Part of the Titanic parable is of arrogance, of hubris, of the sense that we’re too big to fail. Well, where have we heard that one before?
There was this big machine, this human system, that was pushing forward with so much momentum that it couldn’t turn, it couldn’t stop in time to avert a disaster. And that’s what we have right now.
Within that human system on board that ship, if you want to make it a microcosm of the world, you have different classes, you’ve got first class, second class, third class. In our world right now you’ve got developed nations, undeveloped nations.
You’ve got the starving millions who are going to be the ones most affected by the next iceberg that we hit, which is going to be climate change. We can see that iceberg ahead of us right now, but we can’t turn.
We can’t turn because of the momentum of the system, the political momentum, the business momentum. There too many people making money out of the system, the way the system works right now and those people frankly have their hands on the levers of power and aren’t ready to let ‘em go.
Until they do we will not be able to turn to miss that iceberg and we’re going to hit it, and when we hit it, the rich are still going to be able to get their access to food, to arable land, to water and so on. It’s going to be poor, it’s going to be the steerage that are going to be impacted. It’s the same with Titanic.

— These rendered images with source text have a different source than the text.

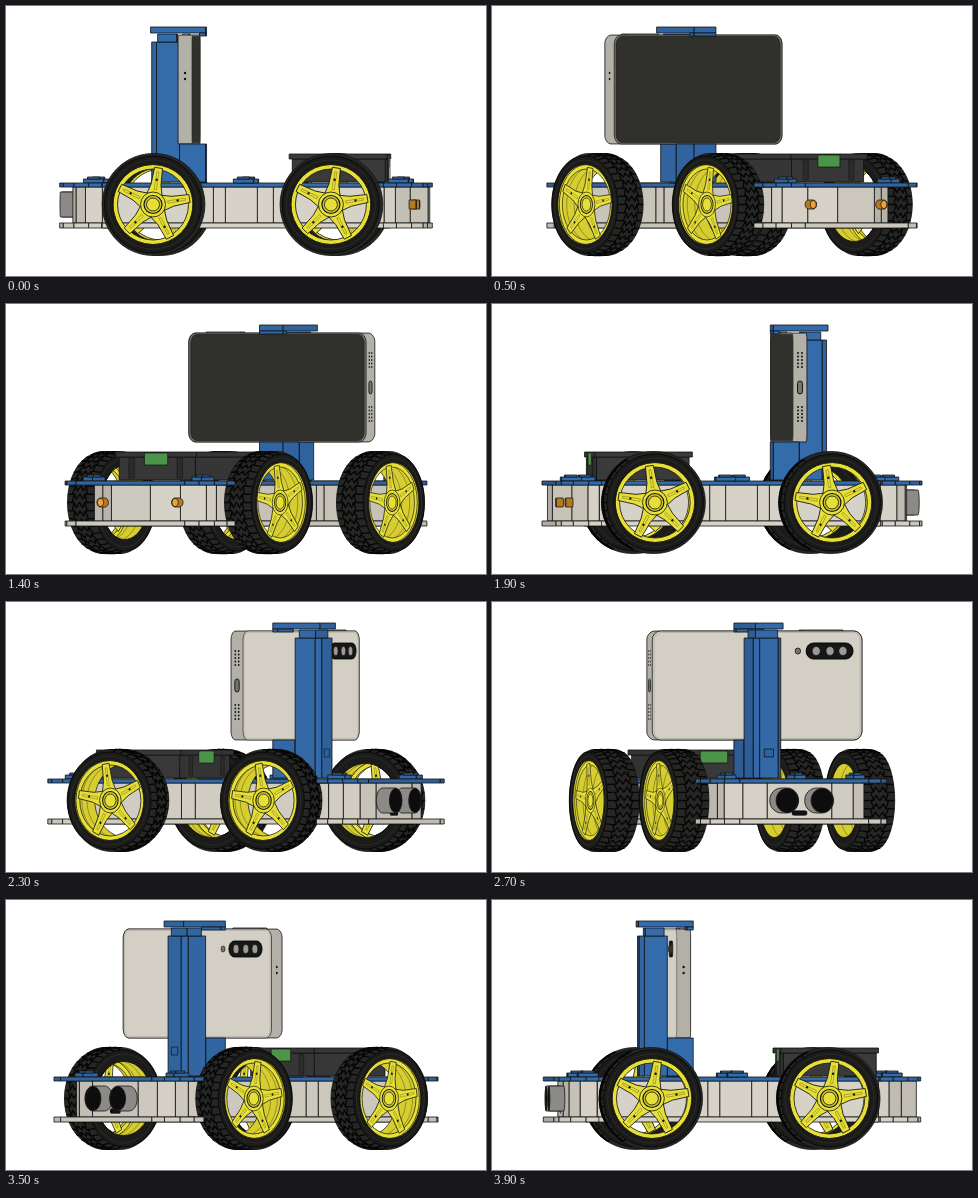
An HTML page with a canvas for the animation above (4000 ms loop, 480x270 px).

```html
<!DOCTYPE html>
<html>
<head>
<meta charset="utf-8">
<style>
html, body { margin: 0; width: 100%; height: 100%; overflow: hidden; background: #fff; }
canvas { display: block; width: 480px; height: 270px; }
</style>
</head>
<body>
<canvas id="stage" width="480" height="270"></canvas>
<script>
// Orthographic turntable: X runs along the car, Z across it, y is the screen row.
const ctx = document.getElementById('stage').getContext('2d');
const BLUE = [52, 107, 170], LIGHT = [214, 210, 199], DARK = [58, 58, 58];
const INK = '#121212', YELLOW = '#e6df38', BARREL = '#d6cd30';
const AXLE = 198.5, TAU = Math.PI * 2;
let c = 1, s = 0;

const sx = (x, z) => 240 + x * c - z * s;

function trace(pts) {
  pts.forEach(([x, y], i) => i ? ctx.lineTo(x, y) : ctx.moveTo(x, y));
  ctx.closePath();
}

function paint(fill, stroke = INK, width = 0.8, rule = 'nonzero') {
  if (fill) { ctx.fillStyle = fill; ctx.fill(rule); }
  if (stroke) { ctx.strokeStyle = stroke; ctx.lineWidth = width; ctx.stroke(); }
}

function shape(pts, fill, stroke, width) {
  ctx.beginPath();
  trace(pts);
  paint(fill, stroke, width);
}

function hull(pts) {
  pts.sort((a, b) => a[0] - b[0] || a[1] - b[1]);
  const half = list => {
    const out = [];
    for (const p of list) {
      while (out.length > 1) {
        const a = out[out.length - 2], b = out[out.length - 1];
        if ((b[0] - a[0]) * (p[1] - a[1]) - (b[1] - a[1]) * (p[0] - a[0]) > 0) break;
        out.pop();
      }
      out.push(p);
    }
    return out.slice(0, -1);
  };
  return [...half(pts), ...half([...pts].reverse())];
}

const shade = (rgb, k) => `rgb(${rgb.map(v => Math.round(v * k)).join()})`;
const sym = list => [...list.map(([x, z]) => [x, -z]), ...[...list].reverse()];
const rect = (x0, x1, z0, z1) => [[x0, z0], [x1, z0], [x1, z1], [x0, z1]];

// Upright prism over a counter-clockwise plan; only faces turned to the viewer.
function prism(plan, y0, y1, rgb) {
  plan.forEach((a, i) => {
    const b = plan[(i + 1) % plan.length];
    const xa = sx(...a), xb = sx(...b);
    if (xa - xb < 0.05) return;
    const k = (xa - xb) / Math.hypot(a[0] - b[0], a[1] - b[1]);
    shape([[xa, y0], [xb, y0], [xb, y1], [xa, y1]], shade(rgb, 0.8 + 0.2 * k));
  });
}

const box = (x0, x1, z0, z1, y0, y1, rgb) => prism(rect(x0, x1, z0, z1), y0, y1, rgb);

// Draw in a plane across the car (u = Z) or along it (u = X).
function plane(x, z, across, draw) {
  ctx.save();
  ctx.transform(across ? -s : c, 0, 0, 1, sx(x, z), 0);
  draw();
  ctx.restore();
}

function disc(u, y, r, fill, stroke, width) {
  ctx.beginPath();
  ctx.arc(u, y, r, 0, TAU);
  paint(fill, stroke, width);
}

function pill(u, y, w, h, r, fill, stroke, width) {
  ctx.beginPath();
  ctx.roundRect(u, y, w, h, r);
  paint(fill, stroke, width);
}

function ring(x, z, r) {
  return Array.from({ length: 48 }, (_, i) => {
    const a = i / 48 * TAU;
    return [sx(x + r * Math.cos(a), z), AXLE + r * Math.sin(a)];
  });
}

function endRing(x, z, y, r) {
  return Array.from({ length: 24 }, (_, i) => {
    const a = i / 24 * TAU;
    return [sx(x, z + r * Math.cos(a)), y + r * Math.sin(a)];
  });
}

function tube(x0, x1, z, r, fill, cap) {
  shape(hull([...endRing(x0, z, AXLE, r), ...endRing(x1, z, AXLE, r)]), fill);
  if ((x1 - x0) * s > 0) shape(endRing(x1, z, AXLE, r - 0.5), cap);
}

function spokes() {
  ctx.beginPath();
  ctx.arc(0, AXLE, 40, 0, TAU);
  ctx.moveTo(35.5, AXLE);
  ctx.arc(0, AXLE, 35.5, 0, TAU);
  paint(YELLOW, INK, 0.8, 'evenodd');
  for (let i = 0; i < 5; i++) {
    ctx.save();
    ctx.translate(0, AXLE);
    ctx.rotate(i / 5 * TAU - 1.42);
    shape([[9, -8], [20, -5], [37, -4], [37, 4], [20, 5], [9, 8]], YELLOW);
    shape([[15, -1.2], [33, -1], [33, 1], [15, 1.2]], null, '#77721c', 0.5);
    disc(25, 0, 1.2, INK, null);
    ctx.restore();
  }
  disc(0, AXLE, 12.5, YELLOW);
  disc(0, AXLE, 9, '#cfc72f', INK, 1.2);
  disc(0, AXLE, 6.5, YELLOW);
}

function wheel(x, side) {
  const outer = side * c > 0;
  const zo = 118 * side, zi = 84 * side;
  const face = outer ? zo : zi, back = outer ? zi : zo;
  const at = t => zo + (zi - zo) * t;
  const rim = outer ? 40 : 37;

  ctx.beginPath();
  trace(hull([...ring(x, zo, 49), ...ring(x, at(0.15), 51), ...ring(x, at(0.85), 51), ...ring(x, zi, 49)]));
  trace(ring(x, face, rim));
  paint('#262625', INK, 0.8, 'evenodd');

  // tread blocks
  const dot = (a, t, r = 51) => [sx(x + r * Math.cos(a), at(t)), AXLE + r * Math.sin(a)];
  ctx.beginPath();
  for (let i = 0; i < 38; i++) {
    const a = i / 38 * TAU;
    if (Math.cos(a) * s < 0.04) continue;
    [[a, 0, 49], [a, 0.3], [a + 0.1, 0.38], [a, 0.5], [a + 0.1, 0.62], [a, 0.7], [a, 1, 49]]
      .forEach((p, j) => ctx[j ? 'lineTo' : 'moveTo'](...dot(...p)));
    ctx.moveTo(...dot(a, 0.3));
    ctx.lineTo(...dot(a + 0.165, 0.22));
    ctx.moveTo(...dot(a, 0.7));
    ctx.lineTo(...dot(a + 0.165, 0.78));
  }
  paint(null, '#050505', 1.3);

  ctx.beginPath();
  trace(ring(x, face, 48.5));
  trace(ring(x, face, rim));
  paint('#1b1b1a', '#050505', 0.8, 'evenodd');
  shape(ring(x, face, 44.5), null, '#343432', 0.6);

  // inside of the rim
  ctx.save();
  ctx.beginPath();
  trace(ring(x, face, rim));
  ctx.clip();
  ctx.beginPath();
  ctx.rect(0, 0, 480, 270);
  trace(ring(x, back, 37));
  paint(BARREL, INK, 0.7, 'evenodd');
  for (const t of [0.3, 0.6]) shape(ring(x, face + (back - face) * t, 38), null, '#6b6618', 0.6);
  plane(x, outer ? at(0.06) : at(0.2), false, spokes);
  ctx.restore();
  shape(ring(x, face, rim), null);
}

const cornerPlate = [[-184, 70], [-180, 85], [-169, 96], [-154, 100], [-141, 100]];
const frontWall = [[-172, 35], [-168, 60], [-158, 76], [-141, 76]];
const rearWall = [[141, 76], [152, 72], [166, 50], [183, 25]];
const midWall = [-141, -30, -18, 14, 30, 141].map(x => [x, 76]);
const mirror = list => [...list].reverse().map(([x, z]) => [-x, z]);

function deck(wall, plate) {
  prism(sym(wall), 181, 217, LIGHT);
  prism(sym(plate), 177, 181, BLUE);
  prism(sym(plate), 217, 222, LIGHT);
}

function tabs(x) {
  for (const z of [-70, 70]) {
    box(x - 10, x + 10, z - 6, z + 6, 173, 177, BLUE);
    box(x - 6, x + 6, z - 4, z + 4, 171, 173, BLUE);
  }
}

// Runs parts listed back to front for a positive direction, reversed otherwise.
const order = (dir, ...parts) => (dir > 0 ? parts : parts.reverse()).forEach(f => f());

function front() {
  tabs(-150);
  order(s,
    () => order(c, ...[-19, 19].map(z => () => tube(-170, -185, z, 12.5, '#8b8a86', '#0d0d0d'))),
    () => {
      deck(frontWall, cornerPlate);
      if (s < 0) plane(-172, 0, true, () => pill(-9, 208, 18, 6, 3, '#111', '#eee', 0.7));
    });
}

function rear() {
  tabs(155);
  order(s,
    () => deck(rearWall, mirror(cornerPlate)),
    () => [-48, 48].forEach(z => tube(165, 172, z, 4.5, '#b5791f', '#eda33a')));
}

function phone() {
  const slab = x => {
    const pts = [];
    for (let i = 0; i < 24; i++) {
      const a = (i + 0.5) / 24 * TAU, u = Math.cos(a), v = Math.sin(a);
      pts.push([sx(x, Math.sign(u) * 105 + 9 * u), 83.5 + Math.sign(v) * 45.5 + 9 * v]);
    }
    return pts;
  };
  box(-60, -54, 50, 95, 28, 30, LIGHT);
  shape(hull([...slab(-64), ...slab(-50)]), '#b3b0a7');
  if (s > 0) {
    plane(-50, 0, true, () => {
      pill(-114, 29, 228, 109, 9, '#77756f');
      pill(-111.5, 30.5, 223, 106, 8, '#30302c', '#191917', 0.7);
    });
  } else {
    plane(-64, 0, true, () => {
      pill(-114, 29, 228, 109, 9, '#d3cfc5');
      pill(-112, 30.5, 224, 106, 8, null, '#a5a299', 0.6);
    });
    plane(-67, 0, true, () => {
      pill(52, 41, 51, 16, 8, '#171717', '#000', 1);
      for (const u of [63, 78, 92]) disc(u, 49, 4.5, '#9b9a96');
      disc(43, 49, 3, '#77756f');
    });
  }
  // ports on the short ends
  if (c < 0) {
    plane(-57, -114, false, () => {
      pill(-2.5, 77, 5, 13, 2.5, '#77756f', INK, 1);
      for (const y of [49, 103])
        for (let i = 0; i < 5; i++) for (const u of [-2, 2]) disc(u, y + i * 3.5, 1, INK, null);
    });
  } else {
    plane(-57, 114, false, () => [67, 73].forEach(y => disc(0, y, 1.2, INK, null)));
  }
}

function column() {
  prism(sym([[-94, 10], [-89, 15], [-66, 15]]), 36, 176, BLUE);
  box(-88, -69, -12, 12, 28, 36, BLUE);
  if (s < 0) plane(-94, 0, true, () => pill(-5, 147, 10, 8, 0, '#2d62a0'));
}

function holder() {
  box(-66, -40, -15, 15, 138, 176, BLUE);
  box(-95, -40, -15, 15, 21, 27, BLUE);
  box(-46, -40, -15, 15, 27, 30, BLUE);
}

function battery() {
  box(48, 141, -49, 49, 153, 176, DARK);
  box(45, 143, -52, 52, 148, 153, DARK);
  plane(s > 0 ? 143 : 46, 0, true, () => {
    pill(-15, 149, 30, 12, 0, '#4c9449');
    for (const u of [-34, 28]) pill(u, 154, 7, 20, 0, '#2c2c2c', INK, 0.6);
  });
}

function middle() {
  const axle = side => () => order(s, () => wheel(-89, side), () => wheel(89, side));
  order(c,
    axle(-1),
    () => {
      deck(midWall, [[-141, 82], [141, 82]]);
      tabs(0);
      order(s, column, () => { phone(); holder(); }, battery);
    },
    axle(1));
}

function draw(ms) {
  const step = Math.floor(ms / 100) % 40;
  const angle = (2 + 9.07 * step) * Math.PI / 180;
  c = Math.cos(angle);
  s = Math.sin(angle);
  ctx.fillStyle = '#fff';
  ctx.fillRect(0, 0, 480, 270);
  ctx.lineJoin = 'round';
  order(s, front, middle, rear);
}

const start = performance.now();
function tick() {
  draw(performance.now() - start);
  requestAnimationFrame(tick);
}
tick();
</script>
</body>
</html>
```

I think that’s why this story will always fascinate people. Because it’s a perfect little encapsulation of the world, and all social spectra, but until our lives are really put at risk, the moment of truth, we don’t know what we would do. And that’s my final word.
Friday, 13 April 2012
Accelerating into the Dark III: the Titanic as Metaphor for Civilization
Continuing with the theme of metaphors and analogies for the unfolding crisis of civilization, Joe Romm has a great post on the hundred year memorial of the sinking of the Titanic. This is a modern morality tale that has much to tell us about our attitudes to threats such as global warming and ecological degradation. The best part is probably the transcript of James Cameron's talk on the National Geographic Channel that makes some remarkably strong links between the Titanic and our current climate situation. [Addendum: In fact, the more I read Cameron's quote, the better and better it seems as a little piece of mereological and systems analysis, I'm writing a lot about momentum at the moment, plus operational closure, as I wrestle with The Democracy of Objects. This is getting filed away for inclusion in the current book project. One wonders what descending to the bottom of the Mariana Trench does for one's perspective?]